→ **PROBLEM STATEMENT**
Could the data below be retyped exactly, without its pictures?

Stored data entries
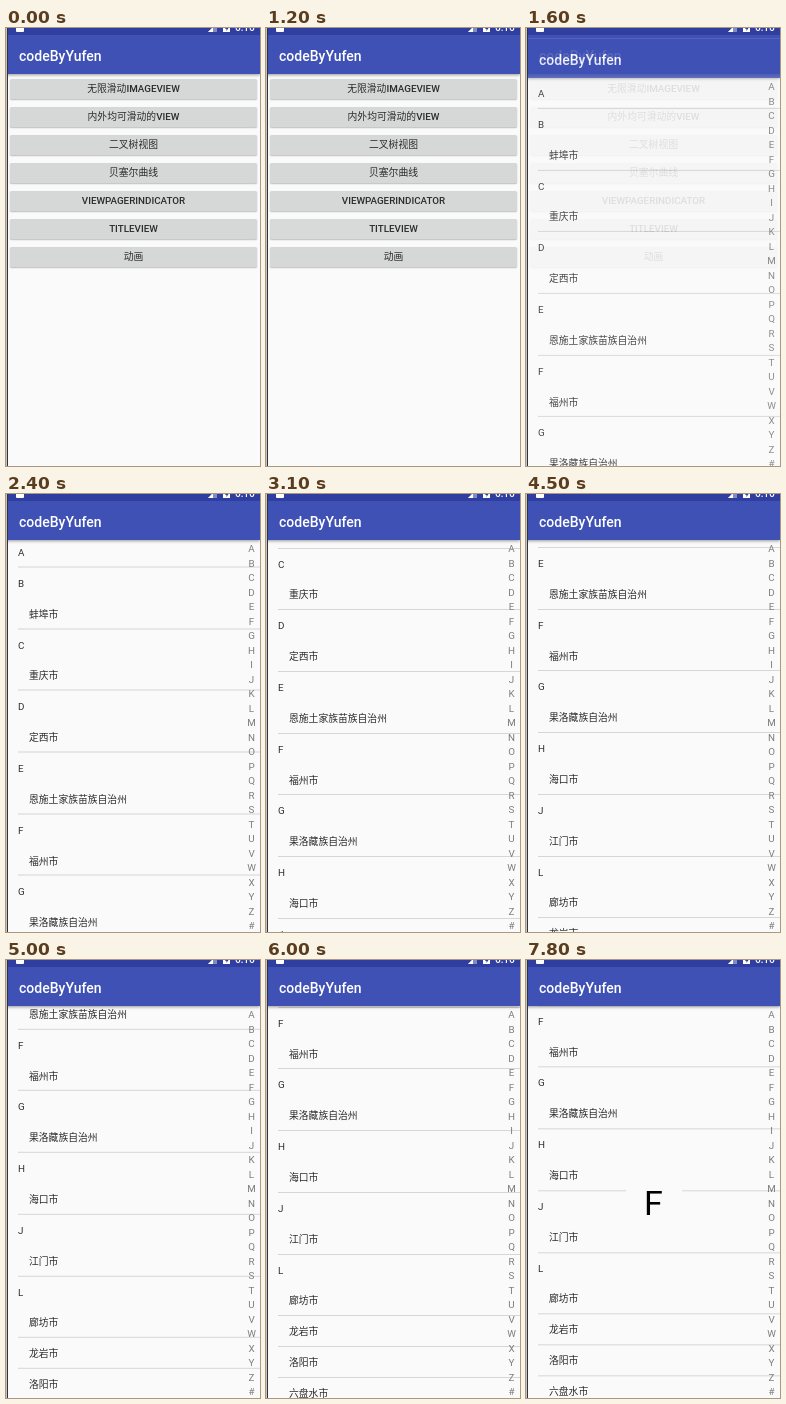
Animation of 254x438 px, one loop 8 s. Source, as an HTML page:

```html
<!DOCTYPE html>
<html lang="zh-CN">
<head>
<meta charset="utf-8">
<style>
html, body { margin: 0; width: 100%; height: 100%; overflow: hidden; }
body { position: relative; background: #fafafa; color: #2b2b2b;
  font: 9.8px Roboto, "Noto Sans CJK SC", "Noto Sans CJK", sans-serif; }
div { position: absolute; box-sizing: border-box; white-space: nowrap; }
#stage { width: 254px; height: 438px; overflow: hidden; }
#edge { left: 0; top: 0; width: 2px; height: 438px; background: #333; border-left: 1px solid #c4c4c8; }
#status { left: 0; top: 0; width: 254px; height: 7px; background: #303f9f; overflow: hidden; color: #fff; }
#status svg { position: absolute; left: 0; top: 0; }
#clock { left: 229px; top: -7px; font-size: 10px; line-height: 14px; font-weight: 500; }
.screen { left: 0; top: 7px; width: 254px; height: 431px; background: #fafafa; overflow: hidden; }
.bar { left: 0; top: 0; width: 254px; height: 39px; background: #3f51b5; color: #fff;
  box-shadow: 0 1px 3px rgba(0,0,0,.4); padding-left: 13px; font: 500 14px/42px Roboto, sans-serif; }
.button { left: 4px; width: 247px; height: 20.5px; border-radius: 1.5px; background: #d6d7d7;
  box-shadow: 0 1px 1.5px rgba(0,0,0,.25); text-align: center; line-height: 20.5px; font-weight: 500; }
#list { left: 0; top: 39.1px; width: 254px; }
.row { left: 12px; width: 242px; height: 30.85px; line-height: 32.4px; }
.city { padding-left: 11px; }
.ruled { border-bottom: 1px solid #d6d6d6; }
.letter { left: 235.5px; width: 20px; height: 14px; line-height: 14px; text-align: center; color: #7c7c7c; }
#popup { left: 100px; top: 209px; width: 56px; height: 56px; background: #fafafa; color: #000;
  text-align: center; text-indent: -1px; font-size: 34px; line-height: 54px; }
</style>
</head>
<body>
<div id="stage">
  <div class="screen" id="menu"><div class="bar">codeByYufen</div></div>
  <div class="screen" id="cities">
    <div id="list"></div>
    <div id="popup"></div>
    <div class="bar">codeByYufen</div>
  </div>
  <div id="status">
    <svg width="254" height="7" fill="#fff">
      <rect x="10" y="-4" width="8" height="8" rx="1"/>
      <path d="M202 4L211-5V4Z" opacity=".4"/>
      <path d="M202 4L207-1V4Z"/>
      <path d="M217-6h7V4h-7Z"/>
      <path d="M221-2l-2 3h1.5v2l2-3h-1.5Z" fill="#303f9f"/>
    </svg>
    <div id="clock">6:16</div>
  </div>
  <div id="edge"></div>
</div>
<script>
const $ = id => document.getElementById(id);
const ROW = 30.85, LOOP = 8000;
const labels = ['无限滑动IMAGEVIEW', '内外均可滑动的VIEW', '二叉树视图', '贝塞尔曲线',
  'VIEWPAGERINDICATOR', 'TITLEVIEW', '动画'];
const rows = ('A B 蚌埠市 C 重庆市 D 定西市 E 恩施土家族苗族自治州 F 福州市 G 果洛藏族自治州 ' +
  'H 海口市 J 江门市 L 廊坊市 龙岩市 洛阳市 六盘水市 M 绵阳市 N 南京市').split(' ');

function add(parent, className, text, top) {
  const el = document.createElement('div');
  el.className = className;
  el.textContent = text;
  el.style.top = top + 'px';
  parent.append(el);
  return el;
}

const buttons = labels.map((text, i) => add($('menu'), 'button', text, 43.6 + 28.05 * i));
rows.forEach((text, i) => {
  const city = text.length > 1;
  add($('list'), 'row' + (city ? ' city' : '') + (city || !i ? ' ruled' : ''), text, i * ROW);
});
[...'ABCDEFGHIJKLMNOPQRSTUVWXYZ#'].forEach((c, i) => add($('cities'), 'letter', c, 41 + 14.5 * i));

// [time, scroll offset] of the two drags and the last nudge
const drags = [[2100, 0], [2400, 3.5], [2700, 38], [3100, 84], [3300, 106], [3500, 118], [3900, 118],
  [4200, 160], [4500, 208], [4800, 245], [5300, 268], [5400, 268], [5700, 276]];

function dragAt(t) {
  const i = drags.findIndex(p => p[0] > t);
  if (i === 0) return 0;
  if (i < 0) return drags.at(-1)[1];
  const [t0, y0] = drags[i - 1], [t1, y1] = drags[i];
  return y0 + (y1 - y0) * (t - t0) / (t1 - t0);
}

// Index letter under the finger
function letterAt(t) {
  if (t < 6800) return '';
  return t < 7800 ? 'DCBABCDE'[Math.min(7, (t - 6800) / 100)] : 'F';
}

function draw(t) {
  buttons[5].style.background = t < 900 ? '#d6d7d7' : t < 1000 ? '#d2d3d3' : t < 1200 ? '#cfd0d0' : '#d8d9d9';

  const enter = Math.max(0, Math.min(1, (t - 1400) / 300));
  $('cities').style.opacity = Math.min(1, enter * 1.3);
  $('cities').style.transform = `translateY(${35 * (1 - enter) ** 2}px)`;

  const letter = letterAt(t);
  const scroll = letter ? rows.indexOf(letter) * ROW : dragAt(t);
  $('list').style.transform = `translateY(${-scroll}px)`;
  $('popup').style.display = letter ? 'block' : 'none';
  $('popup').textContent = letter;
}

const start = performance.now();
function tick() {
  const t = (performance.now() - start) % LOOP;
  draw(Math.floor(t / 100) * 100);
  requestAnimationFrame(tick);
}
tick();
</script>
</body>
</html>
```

→ **THE COMPLETED TASK**
Animation of 254x438 px, one loop 8 s. Source, as an HTML page:

```html
<!DOCTYPE html>
<html lang="zh-CN">
<head>
<meta charset="utf-8">
<style>
html, body { margin: 0; width: 100%; height: 100%; overflow: hidden; }
body { position: relative; background: #fafafa; color: #2b2b2b;
  font: 9.8px Roboto, "Noto Sans CJK SC", "Noto Sans CJK", sans-serif; }
div { position: absolute; box-sizing: border-box; white-space: nowrap; }
#stage { width: 254px; height: 438px; overflow: hidden; }
#edge { left: 0; top: 0; width: 2px; height: 438px; background: #333; border-left: 1px solid #c4c4c8; }
#status { left: 0; top: 0; width: 254px; height: 7px; background: #303f9f; overflow: hidden; color: #fff; }
#status svg { position: absolute; left: 0; top: 0; }
#clock { left: 229px; top: -7px; font-size: 10px; line-height: 14px; font-weight: 500; }
.screen { left: 0; top: 7px; width: 254px; height: 431px; background: #fafafa; overflow: hidden; }
.bar { left: 0; top: 0; width: 254px; height: 39px; background: #3f51b5; color: #fff;
  box-shadow: 0 1px 3px rgba(0,0,0,.4); padding-left: 13px; font: 500 14px/42px Roboto, sans-serif; }
.button { left: 4px; width: 247px; height: 20.5px; border-radius: 1.5px; background: #d6d7d7;
  box-shadow: 0 1px 1.5px rgba(0,0,0,.25); text-align: center; line-height: 20.5px; font-weight: 500; }
#list { left: 0; top: 39.1px; width: 254px; }
.row { left: 12px; width: 242px; height: 30.85px; line-height: 32.4px; }
.city { padding-left: 11px; }
.ruled { border-bottom: 1px solid #d6d6d6; }
.letter { left: 235.5px; width: 20px; height: 14px; line-height: 14px; text-align: center; color: #7c7c7c; }
#popup { left: 100px; top: 209px; width: 56px; height: 56px; background: #fafafa; color: #000;
  text-align: center; text-indent: -1px; font-size: 34px; line-height: 54px; }
</style>
</head>
<body>
<div id="stage">
  <div class="screen" id="menu"><div class="bar">codeByYufen</div></div>
  <div class="screen" id="cities">
    <div id="list"></div>
    <div id="popup"></div>
    <div class="bar">codeByYufen</div>
  </div>
  <div id="status">
    <svg width="254" height="7" fill="#fff">
      <rect x="10" y="-4" width="8" height="8" rx="1"/>
      <path d="M202 4L211-5V4Z" opacity=".4"/>
      <path d="M202 4L207-1V4Z"/>
      <path d="M217-6h7V4h-7Z"/>
      <path d="M221-2l-2 3h1.5v2l2-3h-1.5Z" fill="#303f9f"/>
    </svg>
    <div id="clock">6:16</div>
  </div>
  <div id="edge"></div>
</div>
<script>
const $ = id => document.getElementById(id);
const ROW = 30.85, LOOP = 8000;
const labels = ['无限滑动IMAGEVIEW', '内外均可滑动的VIEW', '二叉树视图', '贝塞尔曲线',
  'VIEWPAGERINDICATOR', 'TITLEVIEW', '动画'];
const rows = ('A B 蚌埠市 C 重庆市 D 定西市 E 恩施土家族苗族自治州 F 福州市 G 果洛藏族自治州 ' +
  'H 海口市 J 江门市 L 廊坊市 龙岩市 洛阳市 六盘水市 M 绵阳市 N 南京市').split(' ');

function add(parent, className, text, top) {
  const el = document.createElement('div');
  el.className = className;
  el.textContent = text;
  el.style.top = top + 'px';
  parent.append(el);
  return el;
}

const buttons = labels.map((text, i) => add($('menu'), 'button', text, 43.6 + 28.05 * i));
rows.forEach((text, i) => {
  const city = text.length > 1;
  add($('list'), 'row' + (city ? ' city' : '') + (city || !i ? ' ruled' : ''), text, i * ROW);
});
[...'ABCDEFGHIJKLMNOPQRSTUVWXYZ#'].forEach((c, i) => add($('cities'), 'letter', c, 41 + 14.5 * i));

// [time, scroll offset] of the two drags and the last nudge
const drags = [[2100, 0], [2400, 3.5], [2700, 38], [3100, 84], [3300, 106], [3500, 118], [3900, 118],
  [4200, 160], [4500, 208], [4800, 245], [5300, 268], [5400, 268], [5700, 276]];

function dragAt(t) {
  const i = drags.findIndex(p => p[0] > t);
  if (i === 0) return 0;
  if (i < 0) return drags.at(-1)[1];
  const [t0, y0] = drags[i - 1], [t1, y1] = drags[i];
  return y0 + (y1 - y0) * (t - t0) / (t1 - t0);
}

// Index letter under the finger
function letterAt(t) {
  if (t < 6800) return '';
  return t < 7800 ? 'DCBABCDE'[Math.min(7, (t - 6800) / 100)] : 'F';
}

function draw(t) {
  buttons[5].style.background = t < 900 ? '#d6d7d7' : t < 1000 ? '#d2d3d3' : t < 1200 ? '#cfd0d0' : '#d8d9d9';

  const enter = Math.max(0, Math.min(1, (t - 1400) / 300));
  $('cities').style.opacity = Math.min(1, enter * 1.3);
  $('cities').style.transform = `translateY(${35 * (1 - enter) ** 2}px)`;

  const letter = letterAt(t);
  const scroll = letter ? rows.indexOf(letter) * ROW : dragAt(t);
  $('list').style.transform = `translateY(${-scroll}px)`;
  $('popup').style.display = letter ? 'block' : 'none';
  $('popup').textContent = letter;
}

const start = performance.now();
function tick() {
  const t = (performance.now() - start) % LOOP;
  draw(Math.floor(t / 100) * 100);
  requestAnimationFrame(tick);
}
tick();
</script>
</body>
</html>
```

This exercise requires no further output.